Historians seek former Holden employees
Historians at the University of Adelaide and Monash University are searching for former Holden employees to interview about their working experiences for an oral history project to be housed at the National Library of Australia.
Holden ceased manufacturing vehicles in Australia at the end of 2017, ending more than a century of automotive manufacture in this country.
The research team will delve into the memories of those who worked at Holden between 1945 and 2017, in an attempt to unearth the remarkable history of this company and its workers who, for many decades, were so successful in manufacturing vehicles.
“We worked hard but had a good time too. We were proud of the cars we built, even at the end.

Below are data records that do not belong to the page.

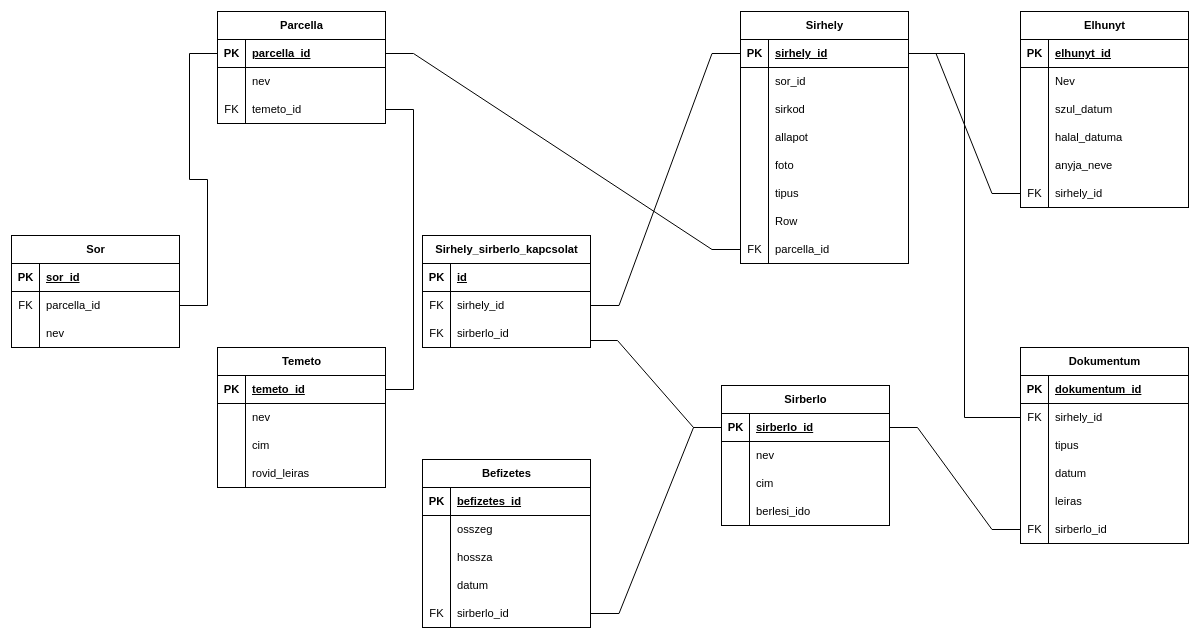
<!DOCTYPE html>
<html lang="hu">
<head>
<meta charset="utf-8">
<title>Entity relationship diagram</title>
<style>
:root { --paper: #ffffff; --ink: #000000; --row: 28px; }
* { box-sizing: border-box; margin: 0; padding: 0; }
body { width: 1200px; height: 640px; overflow: hidden; background: var(--paper); }
.diagram { position: relative; width: 1200px; height: 640px; overflow: hidden; background: var(--paper); color: var(--ink); font: 11.2px/27px "Liberation Sans", Arial, sans-serif; }
.links { position: absolute; left: 0; top: 0; fill: none; stroke: var(--ink); stroke-width: 1; }
.entity { position: absolute; width: 169px; border: 1px solid var(--ink); background: var(--paper); }
.entity h2 { height: var(--row); border-bottom: 1px solid var(--ink); font-size: inherit; font-weight: bold; text-align: center; white-space: nowrap; }
.fields { list-style: none; }
.fields li { display: flex; height: var(--row); }
.fields li:last-child { height: 27px; }
.fields b, .fields i { flex: none; width: 28px; border-right: 1px solid var(--ink); text-align: center; font-style: normal; }
.fields span { padding-left: 6px; white-space: nowrap; }
.fields .primary { border-bottom: 1px solid var(--ink); font-weight: bold; }
.primary span { text-decoration: underline; }
#parcella { left: 217px; top: 11px; }
#sirhely { left: 740px; top: 11px; }
#elhunyt { left: 1020px; top: 11px; }
#sor { left: 11px; top: 235px; }
#kapcsolat { left: 422px; top: 235px; }
#temeto { left: 217px; top: 347px; }
#dokumentum { left: 1020px; top: 347px; }
#sirberlo { left: 721px; top: 385px; }
#befizetes { left: 422px; top: 459px; }
</style>
</head>
<body>
<main class="diagram">
  <section class="entity" id="parcella">
    <h2>Parcella</h2>
    <ul class="fields">
      <li class="primary"><b>PK</b><span>parcella_id</span></li>
      <li><i></i><span>nev</span></li>
      <li><i>FK</i><span>temeto_id</span></li>
    </ul>
  </section>
  <section class="entity" id="sirhely">
    <h2>Sirhely</h2>
    <ul class="fields">
      <li class="primary"><b>PK</b><span>sirhely_id</span></li>
      <li><i></i><span>sor_id</span></li>
      <li><i></i><span>sirkod</span></li>
      <li><i></i><span>allapot</span></li>
      <li><i></i><span>foto</span></li>
      <li><i></i><span>tipus</span></li>
      <li><i></i><span>Row</span></li>
      <li><i>FK</i><span>parcella_id</span></li>
    </ul>
  </section>
  <section class="entity" id="elhunyt">
    <h2>Elhunyt</h2>
    <ul class="fields">
      <li class="primary"><b>PK</b><span>elhunyt_id</span></li>
      <li><i></i><span>Nev</span></li>
      <li><i></i><span>szul_datum</span></li>
      <li><i></i><span>halal_datuma</span></li>
      <li><i></i><span>anyja_neve</span></li>
      <li><i>FK</i><span>sirhely_id</span></li>
    </ul>
  </section>
  <section class="entity" id="sor">
    <h2>Sor</h2>
    <ul class="fields">
      <li class="primary"><b>PK</b><span>sor_id</span></li>
      <li><i>FK</i><span>parcella_id</span></li>
      <li><i></i><span>nev</span></li>
    </ul>
  </section>
  <section class="entity" id="kapcsolat">
    <h2>Sirhely_sirberlo_kapcsolat</h2>
    <ul class="fields">
      <li class="primary"><b>PK</b><span>id</span></li>
      <li><i>FK</i><span>sirhely_id</span></li>
      <li><i>FK</i><span>sirberlo_id</span></li>
    </ul>
  </section>
  <section class="entity" id="temeto">
    <h2>Temeto</h2>
    <ul class="fields">
      <li class="primary"><b>PK</b><span>temeto_id</span></li>
      <li><i></i><span>nev</span></li>
      <li><i></i><span>cim</span></li>
      <li><i></i><span>rovid_leiras</span></li>
    </ul>
  </section>
  <section class="entity" id="dokumentum">
    <h2>Dokumentum</h2>
    <ul class="fields">
      <li class="primary"><b>PK</b><span>dokumentum_id</span></li>
      <li><i>FK</i><span>sirhely_id</span></li>
      <li><i></i><span>tipus</span></li>
      <li><i></i><span>datum</span></li>
      <li><i></i><span>leiras</span></li>
      <li><i>FK</i><span>sirberlo_id</span></li>
    </ul>
  </section>
  <section class="entity" id="sirberlo">
    <h2>Sirberlo</h2>
    <ul class="fields">
      <li class="primary"><b>PK</b><span>sirberlo_id</span></li>
      <li><i></i><span>nev</span></li>
      <li><i></i><span>cim</span></li>
      <li><i></i><span>berlesi_ido</span></li>
    </ul>
  </section>
  <section class="entity" id="befizetes">
    <h2>Befizetes</h2>
    <ul class="fields">
      <li class="primary"><b>PK</b><span>befizetes_id</span></li>
      <li><i></i><span>osszeg</span></li>
      <li><i></i><span>hossza</span></li>
      <li><i></i><span>datum</span></li>
      <li><i>FK</i><span>sirberlo_id</span></li>
    </ul>
  </section>
  <svg class="links" width="1200" height="640" viewBox="0 0 1200 640" aria-hidden="true">
    <polyline points="217,53.5 189.5,53.5 189.5,179.5 207.5,179.5 207.5,305.5 180,305.5"/>
    <polyline points="386,53.5 413.5,53.5 712,249.5 740,249.5"/>
    <polyline points="386,109.5 413.5,109.5 413.5,389.5 386,389.5"/>
    <polyline points="740,53.5 712,53.5 619,305.5 591,305.5"/>
    <polyline points="908,53.5 936,53.5 992,193.5 1020,193.5"/>
    <polyline points="908,53.5 964.5,53.5 964.5,417.5 1020,417.5"/>
    <polyline points="590,340.5 617.5,340.5 693.5,427.5 721,427.5"/>
    <polyline points="591,613.5 619,613.5 693.5,427.5 721,427.5"/>
    <polyline points="889,427.5 917.5,427.5 992,529.5 1020,529.5"/>
  </svg>
</main>
</body>
</html>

Holden’s last Australian car was its best.”Stewart Underwood
Associate Professor Paul Sendziuk from the University of Adelaide’s School of Humanities said, as “South Australia’s largest private employer for much of its life-span and the linchpin of the state’s manufacturing sector, Holden’s final factory closure evoked grave concern for its workers and the hundreds of smaller component manufacturers and local businesses that figuratively and literally fed its factory and workforce’’.
“The role that workers, and the working-class communities in which they lived, played in Holden’s business warrants thorough investigation, as does the effectiveness of the company’s attempts to help its workforce transition to new jobs”, he said.
“Whereas most histories of Holden - and histories of automotive manufacturing in general - focus on the mercurial careers of senior executives and the cars, this project puts manufacturing workers and places at the centre of the story.”
Stewart Underwood, 66, of One Tree Hill, began at Holden as a 16 year-old in 1969 and worked at its Woodville and Elizabeth plants for more than 40 years.
“I had come from England and joined a cosmopolitan workforce of British, Greek, Italian and Polish migrants, and established Australians”, he said.
“By then, Holden was employing plenty of women as well, mainly in the trim fabrication area”.
“We worked hard but had a good time too. We were proud of the cars we built, even at the end. Holden’s last Australian car was its best.”
Anyone who worked at any of Holden’s Adelaide or Melbourne-based factories, such as Woodville, Elizabeth, Dandenong and Fishermen’s Bend, is eligible to be interviewed as part of the project.
Those with stories to share are urged to contact the researchers via the project website: www.ua.edu.au/holdenhistory, email: firstname.lastname@example.org or telephone: 08 8313 6352.
The project is supported by Australia Research Council, GM Holden, the National Library of Australia, and the National Motor Museum.
Image: FJ Holdens coming off the production line, Victoria, 1955 Image courtesy of National Archives of Australia, NAA A1200, L30015